by Kate Messner
I came home and enrolled in my local Community College after my first quarter of Sophomore year at a small university. I volunteered to write for their fledgling newspaper. It’s called Tri-C Times, now, but back then it was less than glossy and not as comprehensive. Even though I was an English major, I had never taken a journalism course and decided it would be a good idea. One of our first assignments was to interview someone we found interesting. It could be a family member, friend, or someone we did not know. The written article did not need to be lengthy, but it was supposed to be thorough.
I made mine up. It was pure fiction, not even based on someone real and my teacher did not appreciate my creativity.
I did not do well in that class, but was assigned weekly editorials for the young paper, opinion pieces, as everyone knows, but based on verifiable and reliable sources. Even that long ago, I wrote about garbage and the importance of recycling (which was a pretty new idea).
Although I enjoy many different styles of writing including non-fiction, I’ve never been drawn to journalism. It has to do with the way the information is gathered, not in reporting it. I sensed interviews and steered clear.
Journalism, like any good piece of non-fiction, reports facts. It is “the collection and editing of news for presentation through the media. It is reporting characterized by a direct presentation of facts or description of events without an attempt at interpretation.” merriam-webster.com
Journalism depends on a free press, “a body of book publishers, news media, etc., not controlled or restricted by government censorship in political or ideological matters.” dictionary.com Since newspapers and news magazines, TV and radio stations are not owned by the government, their journalists are not restricted in their reporting.
An informed listener or reader can usually identify the direction a particular outlet leans. Although the best reporters strive for balanced articles by sharing true statements with their audience, many others skew across the spectrum from raging right to unlimited left. Here's a chart prepared by Ad Fontes Media, a news literacy company. Charts like these are becoming more and more popular. It’s helpful to see “your” source’s reliability score and see where it lands on the left to right bias spectrum.
I like to believe that we all want to know that the news we hear and read is true. But undisclosed bias is real and unless a journalist’s sources are listed or referred to or identified, it’s difficult to tell if what we’re reading is true. That’s where Media Bias Charts are helpful.
You can find a list of fake news websites on Wikipedia (not my favorite source, but it’s much better that it was at its beginning).

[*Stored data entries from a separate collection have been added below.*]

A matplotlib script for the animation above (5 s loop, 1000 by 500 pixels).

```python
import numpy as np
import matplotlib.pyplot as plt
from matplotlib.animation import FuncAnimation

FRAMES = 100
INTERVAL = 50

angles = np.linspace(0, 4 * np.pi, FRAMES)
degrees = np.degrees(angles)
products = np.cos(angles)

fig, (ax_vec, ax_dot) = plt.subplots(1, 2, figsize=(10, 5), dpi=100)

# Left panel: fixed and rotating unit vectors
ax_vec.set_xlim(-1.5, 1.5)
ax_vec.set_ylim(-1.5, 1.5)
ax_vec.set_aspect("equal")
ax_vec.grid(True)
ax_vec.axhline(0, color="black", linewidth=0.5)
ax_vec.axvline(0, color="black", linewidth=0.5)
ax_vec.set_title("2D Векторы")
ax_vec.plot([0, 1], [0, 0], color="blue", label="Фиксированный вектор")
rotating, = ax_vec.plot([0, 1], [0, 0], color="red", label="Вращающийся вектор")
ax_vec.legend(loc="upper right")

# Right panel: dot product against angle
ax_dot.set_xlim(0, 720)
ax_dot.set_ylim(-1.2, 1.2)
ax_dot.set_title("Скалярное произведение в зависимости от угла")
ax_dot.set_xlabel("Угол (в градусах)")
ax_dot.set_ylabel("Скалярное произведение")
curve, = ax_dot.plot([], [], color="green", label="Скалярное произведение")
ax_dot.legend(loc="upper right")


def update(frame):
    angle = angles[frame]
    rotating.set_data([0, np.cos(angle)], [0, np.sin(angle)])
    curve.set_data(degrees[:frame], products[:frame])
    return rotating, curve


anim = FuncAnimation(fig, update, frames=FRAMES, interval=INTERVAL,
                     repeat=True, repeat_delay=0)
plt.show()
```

And there’s confirmation bias. We tend to process those articles that match what we already think is true. We are more likely to remember (and repeat) information that is consistent with our beliefs and forget or ignore information that is not.
Confirmation bias is dangerous when people discredit the science showing the efficacy of vaccines, or try to disprove that we are in a climate catastrophe, or claim our elections are unfair and full of fraud.
It is a difficult task to purposely seek an argument that disproves our own biases. It feels like holding two opposite ideas in your mind at the same time. A good place to start is to ask why you believe a certain “fact” is true. An honest answer is hard to find, but probably very reliable.
That’s why fake news is so long-lasting.
The purposeful use of lies, half-truths, and rumors to influence public opinion, or promote a particular political cause is propaganda.
Propaganda is a form of disinformation. Lies are spread to gain political power. Hate speech drives fear. Rumors foment anger. Propaganda causes harm on purpose. The person spreading propaganda knows it is false and wants to deceive their audience usually to gain power or status, or both.
Misinformation is told by someone who’s spreading a mistake. The intent of the person telling the story is to inform their audience. The information is incorrect, even though the person telling it really believes it is true. Examples abound. Earth is flat. The climate is not changing. President Biden lost the 2020 election. Misinformation can and often does cause harm, but that is not its purpose.
Confirmation bias is one way misinformation and disinformation make stories so sticky, so long-lasting, even in the face of reliable evidence like science and eye-witnesses.
In today’s Russia, calling Putin’s “special military operation” in Ukraine a war or an invasion can land the teller a fifteen year jail sentence.
A free press is the backbone to a working democracy.
-—stay curious! (and check your sources)